What you will do:
Once every line containing "panel" has been counted, report the total for the data and nothing else.

Task input:
━━━━━━━━━━━━━━━━
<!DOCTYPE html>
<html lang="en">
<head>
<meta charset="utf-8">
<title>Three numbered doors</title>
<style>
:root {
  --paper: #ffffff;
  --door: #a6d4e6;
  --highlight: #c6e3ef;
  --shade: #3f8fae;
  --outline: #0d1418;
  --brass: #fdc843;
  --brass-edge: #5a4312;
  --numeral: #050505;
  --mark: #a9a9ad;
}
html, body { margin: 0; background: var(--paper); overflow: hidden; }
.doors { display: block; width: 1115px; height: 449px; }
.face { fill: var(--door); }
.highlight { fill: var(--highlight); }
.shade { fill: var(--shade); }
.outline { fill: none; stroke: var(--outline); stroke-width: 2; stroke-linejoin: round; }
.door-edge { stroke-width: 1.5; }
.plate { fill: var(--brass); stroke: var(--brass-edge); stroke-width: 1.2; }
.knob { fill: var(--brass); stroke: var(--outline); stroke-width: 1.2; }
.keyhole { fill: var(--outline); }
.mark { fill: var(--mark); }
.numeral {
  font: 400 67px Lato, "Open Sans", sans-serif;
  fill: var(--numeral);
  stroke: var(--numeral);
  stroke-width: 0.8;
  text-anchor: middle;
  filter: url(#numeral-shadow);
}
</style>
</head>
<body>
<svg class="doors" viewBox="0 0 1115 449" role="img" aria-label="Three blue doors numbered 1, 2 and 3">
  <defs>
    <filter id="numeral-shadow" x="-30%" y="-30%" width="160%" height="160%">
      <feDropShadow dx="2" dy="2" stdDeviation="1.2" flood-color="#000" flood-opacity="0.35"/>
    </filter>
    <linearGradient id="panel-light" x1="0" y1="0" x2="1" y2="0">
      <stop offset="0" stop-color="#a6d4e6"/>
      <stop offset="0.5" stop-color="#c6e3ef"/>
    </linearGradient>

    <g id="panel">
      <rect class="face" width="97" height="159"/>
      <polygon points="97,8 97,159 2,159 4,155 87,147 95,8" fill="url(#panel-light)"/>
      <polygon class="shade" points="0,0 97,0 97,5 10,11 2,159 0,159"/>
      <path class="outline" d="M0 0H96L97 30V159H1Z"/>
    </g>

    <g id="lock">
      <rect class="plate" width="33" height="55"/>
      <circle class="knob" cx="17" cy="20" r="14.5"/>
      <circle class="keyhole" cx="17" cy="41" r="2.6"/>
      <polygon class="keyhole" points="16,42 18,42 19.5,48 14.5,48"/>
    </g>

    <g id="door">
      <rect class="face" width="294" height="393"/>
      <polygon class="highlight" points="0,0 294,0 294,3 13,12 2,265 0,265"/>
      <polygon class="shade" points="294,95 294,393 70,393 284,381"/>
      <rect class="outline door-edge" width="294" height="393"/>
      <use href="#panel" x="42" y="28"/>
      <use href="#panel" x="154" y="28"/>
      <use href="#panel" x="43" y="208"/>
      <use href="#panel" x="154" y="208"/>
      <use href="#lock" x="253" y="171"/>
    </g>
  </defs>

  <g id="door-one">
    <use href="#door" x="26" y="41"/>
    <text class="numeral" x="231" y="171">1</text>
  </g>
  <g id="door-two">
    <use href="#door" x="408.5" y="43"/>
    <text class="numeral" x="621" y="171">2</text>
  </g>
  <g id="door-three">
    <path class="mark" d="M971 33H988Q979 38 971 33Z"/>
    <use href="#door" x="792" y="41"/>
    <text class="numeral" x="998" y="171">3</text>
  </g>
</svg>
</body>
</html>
━━━━━━━━━━━━━━━━
Answer section:
7